POSTED: Friday, January 16, 2009

Readers like Roger D. Van Cleve (Letters, Jan. 11) who wonder how power outages would affect Honolulu's proposed rail transit system will find their questions answered on the project's blog,, and in our newsletter's January issue, which will be in mailboxes shortly.

As our newsletter relates, the most likely occurrence is a limited power outage in one or multiple areas along the East Kapolei to Ala Moana Center route. Because trains will draw power from many different points along the route, limited outages should not affect service; if power fails in one area, the system will use electricity from another area to continue moving trains and passengers.

We also are planning for the unfortunate event of a major outage along the route. This would stop train propulsion. In that event, modern rail cars will brake safely as they stop. Trains and stations will remain well lit, with backup batteries providing lighting for several hours. The system's operations center will communicate with passengers via the public address system and intercom and relay updates on the situation.

If power is restored within a short time, trains will start moving again. With a prolonged outage, the operations center will direct passengers to exit the trains and walk a short distance to the nearest station on a clearly illuminated path on the guideway. For those unable to exit rail cars, help will be provided by emergency responders and transit staff.

Passengers will be met at the train station by a coordinated response from first responders and city transportation workers.

Ultimately, prevention and preparation are the keys to ensuring rider safety. Project engineers are developing comprehensive safety policies and procedures with Honolulu's police, fire and emergency services. Research is one of our most important tools; we are closely studying the best practices from other areas. For example, later this month our city's first responders will discuss these issues with a leader from San Francisco's Bay Area Rapid Transit system who has extensive experience in fire, rescue and disaster planning.

Passenger safety is and always will be a priority with Honolulu's rail transit system.

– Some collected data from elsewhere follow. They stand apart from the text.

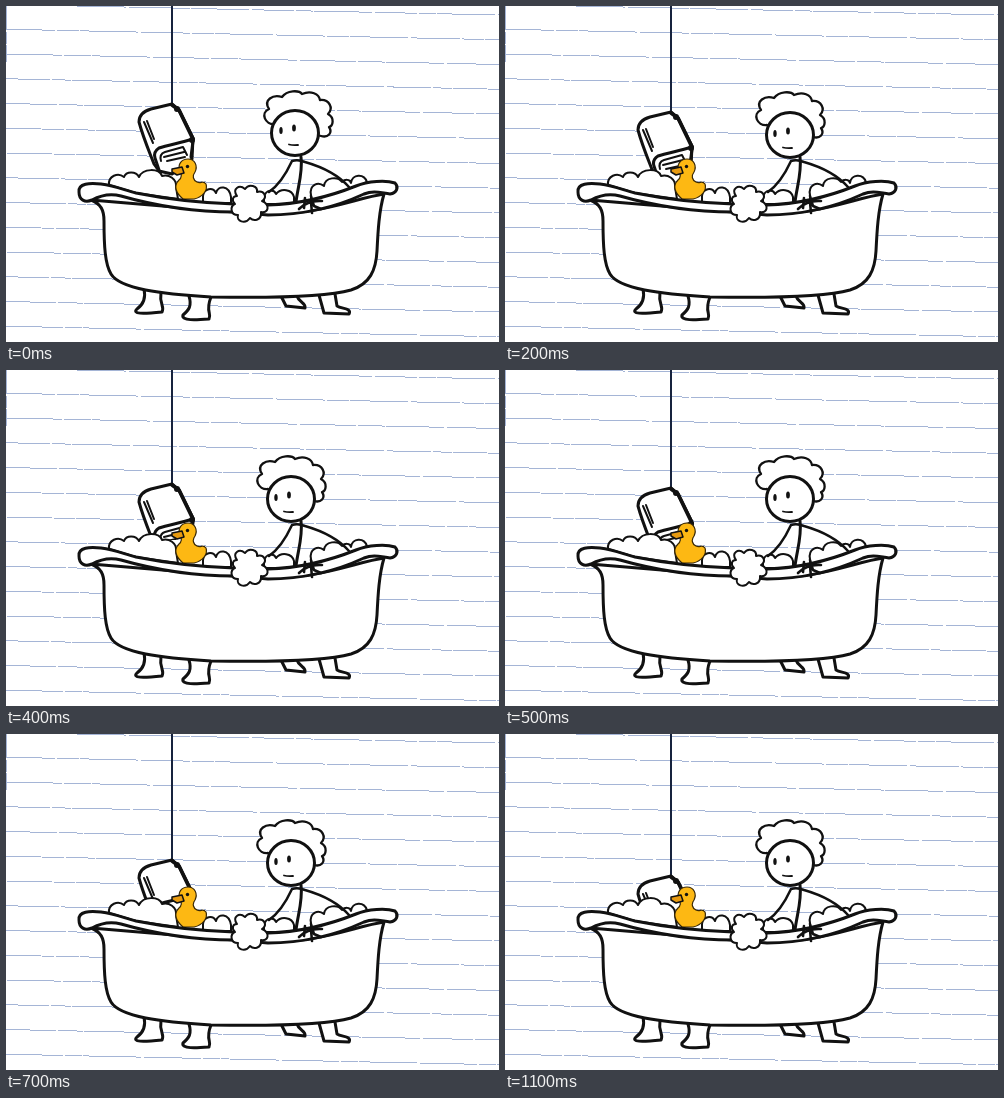
An HTML page for the animation above (1200 ms loop, 493 px wide and 336 px high).

```html
<!DOCTYPE html>
<html lang="en">
<head>
<meta charset="utf-8">
<title>Bath time</title>
<style>
  html, body { margin: 0; width: 100%; height: 100%; overflow: hidden; background: #fff; }
  svg { display: block; width: 493px; height: 336px; }
  .ink { fill: none; stroke: #111; stroke-width: 3; stroke-linecap: round; stroke-linejoin: round; }
  .white { fill: #fff; }
  .thin { stroke-width: 2; }
  .bold { stroke-width: 3.8; }
  .dot { fill: #111; }
  .rule { stroke: #a5b5d6; stroke-width: 1; shape-rendering: crispEdges; }
</style>
</head>
<body>
<svg viewBox="0 0 493 336">
  <clipPath id="aboveWater"><path d="M100 0H200V157H178L170 170H100Z"/></clipPath>
  <g id="paper"></g>
  <path d="M.5 0V56" stroke="#a5b5d6" stroke-dasharray="24 2 12 1"/>
  <path id="wire" fill="none" stroke="#17233d" stroke-width="2"/>

  <g clip-path="url(#aboveWater)">
    <g id="toaster" class="ink">
      <path class="white" d="M148 158C143 145 137 131 133 116C133 109 138 105 145 103L166 98L173 104L187 132L186 153L166 168L153 165Z"/>
      <path class="bold" d="M166 99L173 104L187 133"/>
      <path d="M187 133C174 137 162 139 153 142Q147 146 149 152L153 164M187 135L185 151"/>
      <path class="thin" d="M138 116L147 137M141 115L148 133"/>
      <path class="thin" d="M155 155Q153 148 159 146L177 141L181 149M158 151L178 146M161 155L179 151"/>
      <circle class="dot" cx="186" cy="134" r="1.5"/>
      <circle class="dot" cx="171" cy="103" r="1.5"/>
    </g>
  </g>

  <g class="ink thin">
    <path class="white" d="M103 179C102 170 112 166 118 171C120 165 130 165 133 171C137 162 153 162 156 170C163 168 171 173 170 181L172 193L130 187Z"/>
    <path class="white" d="M197 190C198 182 207 181 210 187C212 179 223 179 225 191V197H197Z"/>
    <path class="white" d="M258 191C260 183 268 183 270 188C275 182 286 183 288 191V198H258Z"/>
    <path class="white" d="M305 189C303 179 312 175 318 180C319 171 332 170 336 176C339 173 344 173 345 177C346 168 358 167 361 176L345 184L305 196Z"/>
  </g>

  <g id="hair"><path class="ink white" style="stroke-width:2.3" d="M262 119C252 120 247 108 256 104C250 95 260 89 269 92C274 85 286 85 289 89C298 85 306 89 307 95C316 94 321 103 315 109C322 113 320 121 316 122C320 128 315 133 308 131Z"/></g>
  <g class="ink">
    <path d="M295 151C297 166 292 180 290 196"/>
    <path style="stroke-width:2.5" d="M263 186C273 179 280 168 286 155Q292 153 299 156C320 162 335 172 343 181"/>
  </g>
  <g id="head">
    <ellipse class="ink white" cx="285" cy="129" rx="23.5" ry="22.5"/>
    <g id="face">
      <ellipse class="dot" cx="270" cy="127.500" rx="1.700" ry="3.500"/>
      <ellipse class="dot" cx="283" cy="125" rx="1.900" ry="3.500"/>
      <path class="ink" style="stroke-width:1.8" d="M278 141.500Q282 142.500 287 142"/>
    </g>
  </g>

  <g stroke-linejoin="round">
    <path fill="#fdb813" stroke="#3a2905" stroke-width="1.2" d="M174 165C171 158 176 153 182 153C189 153 192 160 189 166C186 170 187 174 191 176C195 178 197 174 200 178C202 184 197 191 188 193H177C170 187 167 180 173 174Q177 171 174 165Z"/>
    <path fill="#e79a10" stroke="#111" stroke-width="1.5" d="M166 163L176 161L178 167L171 169L166 166Z"/>
    <circle class="dot" cx="181.500" cy="160.500" r="1.700"/>
  </g>

  <g class="ink">
    <path class="white" d="M138 283C140 292 138 298 131 303C126 308 136 308 156 306C159 300 153 299 155 286"/>
    <path class="white" d="M183 290C186 300 183 304 177 309C175 315 190 314 203 313C206 307 199 306 205 291"/>
    <path class="white" d="M275 290L280 300L299 302C300 296 293 297 291 290"/>
    <path class="white" d="M313 289L318 307L343 308C346 302 336 303 331 300L329 288"/>
    <path class="white" d="M85 194C95 198 98 204 98 215C98 240 99 258 105 268C114 283 155 288 205 291C260 292 320 291 345 284C364 278 370 264 371 245C372 225 373 205 378 188C350 192 310 210 262 207L228 206Z"/>
    <path class="white" d="M73 186C72 177 84 177 95 178C110 180 118 184 130 187C160 193 200 197 228 198L262 199C300 198 330 188 350 180C362 175 380 174 389 177C393 181 391 187 384 188C375 187 368 184 358 188C330 201 300 209 262 209L228 206C190 206 150 200 115 190C104 187 95 189 86 194C79 197 73 194 73 186Z"/>
    <path class="white thin" d="M231 190C226 183 233 178 239 183C243 177 252 180 251 186C258 184 262 191 256 195C265 199 262 208 255 206C256 214 248 216 244 212C239 219 230 215 232 209C224 209 224 200 229 198C225 194 227 190 231 190Z"/>
    <path style="stroke-width:2.6" d="M293 203Q302 194 316 195M299 192L298 202M305 190L308 200L315 203M305 196L306 207"/>
  </g>
</svg>
<script>
const LOOP = 1200, STEP = 100, DROP = 4;
const byId = id => document.getElementById(id);
const shift = (id, x, y) => byId(id).setAttribute('transform', `translate(${x} ${y})`);

function rulePaper() {
  let lines = '';
  for (let i = 0; i < 14; i++) {
    const y = -1.5 + i * 24.75;
    const dash = `${42 + i * 7 % 19} 2 ${17 + i * 5 % 13} 1 58 3`;
    lines += `<path class="rule" stroke-dasharray="${dash}" d="M0 ${y}L493 ${y + 10.5}"/>`;
  }
  byId('paper').innerHTML = lines;
}

function draw(time) {
  const step = Math.floor(time % LOOP / STEP);
  const drop = step * DROP;
  const glance = step === 0;
  byId('wire').setAttribute('d', `M166 0V${99 + drop}`);
  shift('toaster', 0, drop);
  shift('hair', glance ? 7 : 0, glance ? -1 : 0);
  shift('head', glance ? 4 : 0, glance ? -2 : 0);
  shift('face', glance ? 1 : 0, glance ? -1 : 0);
}

rulePaper();
const start = performance.now();
function tick() {
  draw(performance.now() - start);
  requestAnimationFrame(tick);
}
tick();
</script>
</body>
</html>
```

Jim Dunn is design manager at Parsons Brinckerhoff. Harvey Berliner is interim safety and security manager for the City and County of Honolulu.